----- Record set -----

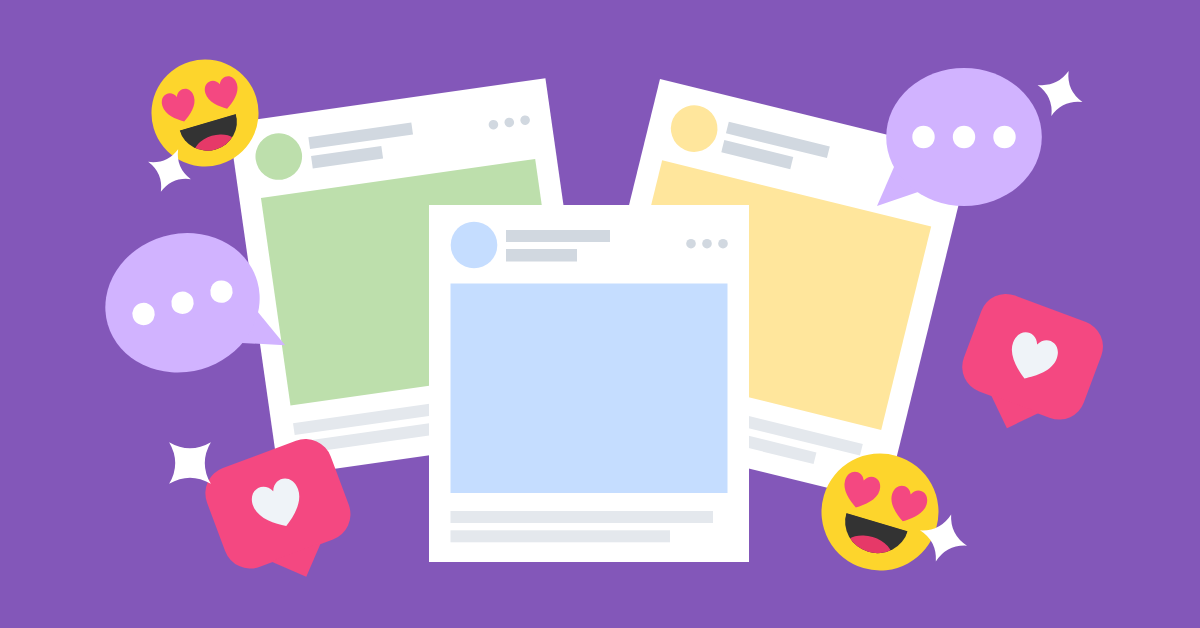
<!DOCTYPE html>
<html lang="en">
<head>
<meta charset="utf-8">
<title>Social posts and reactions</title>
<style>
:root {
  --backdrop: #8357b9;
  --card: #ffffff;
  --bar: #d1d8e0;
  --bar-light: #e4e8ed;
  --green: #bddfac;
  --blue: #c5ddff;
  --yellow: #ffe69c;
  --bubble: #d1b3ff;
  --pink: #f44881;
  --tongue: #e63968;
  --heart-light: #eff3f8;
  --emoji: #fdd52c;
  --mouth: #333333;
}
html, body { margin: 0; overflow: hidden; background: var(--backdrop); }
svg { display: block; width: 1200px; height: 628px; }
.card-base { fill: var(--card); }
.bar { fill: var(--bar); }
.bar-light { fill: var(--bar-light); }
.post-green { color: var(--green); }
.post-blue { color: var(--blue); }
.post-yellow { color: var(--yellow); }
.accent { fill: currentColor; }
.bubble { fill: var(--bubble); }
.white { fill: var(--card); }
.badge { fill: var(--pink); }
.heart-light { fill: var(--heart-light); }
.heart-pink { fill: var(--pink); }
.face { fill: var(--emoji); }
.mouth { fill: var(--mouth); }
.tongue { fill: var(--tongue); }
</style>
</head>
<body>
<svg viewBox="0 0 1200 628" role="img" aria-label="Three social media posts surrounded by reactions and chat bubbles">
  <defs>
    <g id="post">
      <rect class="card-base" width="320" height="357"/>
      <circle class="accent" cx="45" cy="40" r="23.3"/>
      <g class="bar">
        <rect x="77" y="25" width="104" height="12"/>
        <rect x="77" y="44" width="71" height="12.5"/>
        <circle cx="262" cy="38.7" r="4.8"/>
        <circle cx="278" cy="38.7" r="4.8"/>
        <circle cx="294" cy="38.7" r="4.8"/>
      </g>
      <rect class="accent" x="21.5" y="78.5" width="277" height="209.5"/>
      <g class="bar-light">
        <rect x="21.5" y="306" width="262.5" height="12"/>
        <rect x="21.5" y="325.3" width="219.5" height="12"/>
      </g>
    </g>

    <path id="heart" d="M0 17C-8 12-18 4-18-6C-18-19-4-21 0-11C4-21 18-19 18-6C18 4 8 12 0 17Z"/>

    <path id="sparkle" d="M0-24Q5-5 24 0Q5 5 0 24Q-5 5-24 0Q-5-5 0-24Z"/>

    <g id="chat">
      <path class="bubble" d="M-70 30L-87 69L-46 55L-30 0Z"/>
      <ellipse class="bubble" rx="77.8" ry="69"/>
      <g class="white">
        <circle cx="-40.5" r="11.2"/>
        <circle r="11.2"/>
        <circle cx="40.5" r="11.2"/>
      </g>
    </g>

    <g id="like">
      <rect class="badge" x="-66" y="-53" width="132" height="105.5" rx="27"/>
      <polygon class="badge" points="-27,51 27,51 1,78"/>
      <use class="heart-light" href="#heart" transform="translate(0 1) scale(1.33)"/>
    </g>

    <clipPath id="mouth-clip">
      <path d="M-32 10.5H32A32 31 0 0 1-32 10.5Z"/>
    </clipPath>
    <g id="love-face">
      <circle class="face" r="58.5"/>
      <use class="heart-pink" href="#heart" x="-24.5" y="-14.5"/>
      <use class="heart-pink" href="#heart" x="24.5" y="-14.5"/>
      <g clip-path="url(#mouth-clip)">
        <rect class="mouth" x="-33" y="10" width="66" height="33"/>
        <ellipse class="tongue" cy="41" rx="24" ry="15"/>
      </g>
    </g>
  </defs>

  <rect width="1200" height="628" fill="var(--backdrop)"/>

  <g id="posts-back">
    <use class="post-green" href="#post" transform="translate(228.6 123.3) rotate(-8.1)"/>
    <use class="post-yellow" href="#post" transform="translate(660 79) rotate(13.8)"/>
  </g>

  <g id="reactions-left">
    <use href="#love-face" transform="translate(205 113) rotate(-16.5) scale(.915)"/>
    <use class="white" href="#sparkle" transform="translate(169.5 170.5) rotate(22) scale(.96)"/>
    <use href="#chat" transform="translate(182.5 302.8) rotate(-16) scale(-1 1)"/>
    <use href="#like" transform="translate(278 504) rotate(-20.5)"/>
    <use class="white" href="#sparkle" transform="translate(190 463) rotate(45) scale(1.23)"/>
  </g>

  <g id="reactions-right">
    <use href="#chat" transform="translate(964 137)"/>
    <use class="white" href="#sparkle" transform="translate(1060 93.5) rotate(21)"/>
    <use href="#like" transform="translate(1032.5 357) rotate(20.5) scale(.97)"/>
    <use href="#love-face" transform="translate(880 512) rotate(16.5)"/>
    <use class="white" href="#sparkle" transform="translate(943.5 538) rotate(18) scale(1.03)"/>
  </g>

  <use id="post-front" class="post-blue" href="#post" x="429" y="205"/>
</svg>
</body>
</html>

-----

**Activity:**
Within the data above, filter for lines containing the word "accent" and copy each one.

**Answer area:**
.accent { fill: currentColor; }
      <circle class="accent" cx="45" cy="40" r="23.3"/>
      <rect class="accent" x="21.5" y="78.5" width="277" height="209.5"/>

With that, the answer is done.